- Task description
Give the entries again exactly as they appear, but without the images.

Segment Start: Provided data

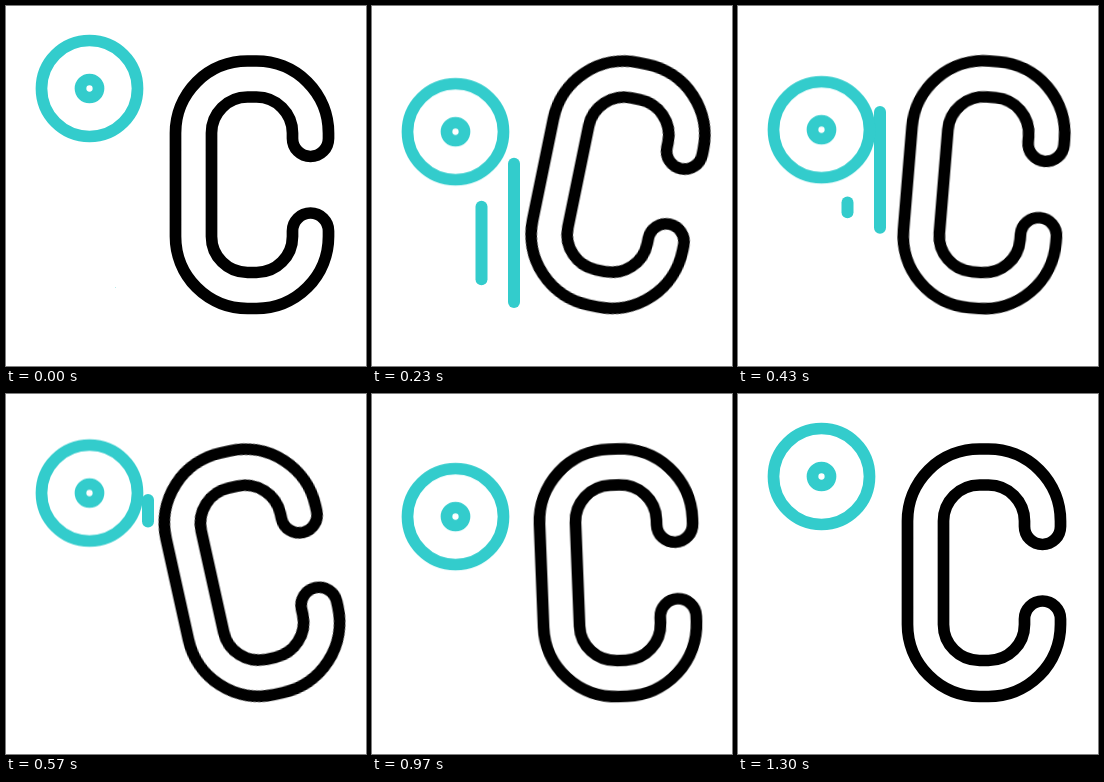
An HTML page without scripts for the animation above (1670 ms loop, 360 by 360 pixels).

```html
<!DOCTYPE html>
<html lang="en">
<head>
<meta charset="utf-8">
<title>Celsius</title>
<style>
  @property --head { syntax: "<number>"; inherits: false; initial-value: 0; }
  @property --tail { syntax: "<number>"; inherits: false; initial-value: 0; }

  html, body { margin: 0; width: 100%; height: 100%; overflow: hidden; background: #fff; }
  svg {
    --line: 11.7px;
    --accent: #33cccc;
    display: block; width: 100%; height: 100%;
    fill: none; stroke-linecap: round;
  }
  .letter, .degree, .streak {
    animation-duration: 1.67s;
    animation-iteration-count: infinite;
    animation-timing-function: cubic-bezier(.33, 0, .67, 1);
  }

  /* The outline is a wide black stroke with a white core 36px between line centres. */
  .letter { transform-origin: 246px 178.75px; animation-name: swing; }
  .edge { stroke: #000; stroke-width: calc(36px + var(--line)); }
  .core { stroke: #fff; stroke-width: calc(36px - var(--line)); }

  .degree { stroke: var(--accent); stroke-width: var(--line); animation-name: bob; }

  /* Each streak shows the part of its line between tail and head. */
  .streak {
    --span: calc(var(--head) - var(--tail));
    stroke: var(--accent);
    stroke-width: min(12px, var(--span) * 9999px);
    stroke-dasharray: calc(var(--span) * var(--length)) 999px;
    stroke-dashoffset: calc(var(--tail) * var(--length) * -1);
  }
  .short { --length: 85px; animation-name: draw-short, erase-short; }
  .long { --length: 190px; animation-name: draw-long, erase-long; }

  @keyframes swing {
    0%, 78%, 100% { transform: rotate(0deg); }
    20% { transform: rotate(15deg); }
    34% { transform: rotate(-12.5deg); }
    48% { transform: rotate(7.5deg); }
    62% { transform: rotate(-4.5deg); }
  }
  @keyframes bob {
    0%, 78%, 100% { transform: translateY(0); }
    20% { transform: translateY(56px); }
    34% { transform: translateY(16.5px); }
    55% { transform: translateY(42.3px); }
  }
  @keyframes draw-short { 0% { --head: 0; } 16%, 100% { --head: 1; } }
  @keyframes erase-short { 0%, 10% { --tail: 0; } 30%, 100% { --tail: 1; } }
  @keyframes draw-long { 0%, 2% { --head: 0; } 20%, 100% { --head: 1; } }
  @keyframes erase-long { 0%, 16% { --tail: 0; } 39%, 100% { --tail: 1; } }
</style>
</head>
<body>
<svg viewBox="0 0 360 360">
  <defs>
    <path id="c" d="M304.5 132.5V127a54 54 0 0 0-54-54h-9a54 54 0 0 0-54 54v103.5a54 54 0 0 0 54 54h9a54 54 0 0 0 54-54V225"/>
  </defs>
  <g class="letter">
    <use href="#c" class="edge"/>
    <use href="#c" class="core"/>
  </g>
  <path class="streak short" d="M109.5 281.5v-85"/>
  <path class="streak long" d="M142 296v-190"/>
  <g class="degree">
    <circle cx="83.5" cy="82.5" r="48"/>
    <circle cx="83.5" cy="82.5" r="9"/>
  </g>
</svg>
</body>
</html>
```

Segment End: Provided data

- Reply
An HTML page without scripts for the animation above (1670 ms loop, 360 by 360 pixels).

```html
<!DOCTYPE html>
<html lang="en">
<head>
<meta charset="utf-8">
<title>Celsius</title>
<style>
  @property --head { syntax: "<number>"; inherits: false; initial-value: 0; }
  @property --tail { syntax: "<number>"; inherits: false; initial-value: 0; }

  html, body { margin: 0; width: 100%; height: 100%; overflow: hidden; background: #fff; }
  svg {
    --line: 11.7px;
    --accent: #33cccc;
    display: block; width: 100%; height: 100%;
    fill: none; stroke-linecap: round;
  }
  .letter, .degree, .streak {
    animation-duration: 1.67s;
    animation-iteration-count: infinite;
    animation-timing-function: cubic-bezier(.33, 0, .67, 1);
  }

  /* The outline is a wide black stroke with a white core 36px between line centres. */
  .letter { transform-origin: 246px 178.75px; animation-name: swing; }
  .edge { stroke: #000; stroke-width: calc(36px + var(--line)); }
  .core { stroke: #fff; stroke-width: calc(36px - var(--line)); }

  .degree { stroke: var(--accent); stroke-width: var(--line); animation-name: bob; }

  /* Each streak shows the part of its line between tail and head. */
  .streak {
    --span: calc(var(--head) - var(--tail));
    stroke: var(--accent);
    stroke-width: min(12px, var(--span) * 9999px);
    stroke-dasharray: calc(var(--span) * var(--length)) 999px;
    stroke-dashoffset: calc(var(--tail) * var(--length) * -1);
  }
  .short { --length: 85px; animation-name: draw-short, erase-short; }
  .long { --length: 190px; animation-name: draw-long, erase-long; }

  @keyframes swing {
    0%, 78%, 100% { transform: rotate(0deg); }
    20% { transform: rotate(15deg); }
    34% { transform: rotate(-12.5deg); }
    48% { transform: rotate(7.5deg); }
    62% { transform: rotate(-4.5deg); }
  }
  @keyframes bob {
    0%, 78%, 100% { transform: translateY(0); }
    20% { transform: translateY(56px); }
    34% { transform: translateY(16.5px); }
    55% { transform: translateY(42.3px); }
  }
  @keyframes draw-short { 0% { --head: 0; } 16%, 100% { --head: 1; } }
  @keyframes erase-short { 0%, 10% { --tail: 0; } 30%, 100% { --tail: 1; } }
  @keyframes draw-long { 0%, 2% { --head: 0; } 20%, 100% { --head: 1; } }
  @keyframes erase-long { 0%, 16% { --tail: 0; } 39%, 100% { --tail: 1; } }
</style>
</head>
<body>
<svg viewBox="0 0 360 360">
  <defs>
    <path id="c" d="M304.5 132.5V127a54 54 0 0 0-54-54h-9a54 54 0 0 0-54 54v103.5a54 54 0 0 0 54 54h9a54 54 0 0 0 54-54V225"/>
  </defs>
  <g class="letter">
    <use href="#c" class="edge"/>
    <use href="#c" class="core"/>
  </g>
  <path class="streak short" d="M109.5 281.5v-85"/>
  <path class="streak long" d="M142 296v-190"/>
  <g class="degree">
    <circle cx="83.5" cy="82.5" r="48"/>
    <circle cx="83.5" cy="82.5" r="9"/>
  </g>
</svg>
</body>
</html>
```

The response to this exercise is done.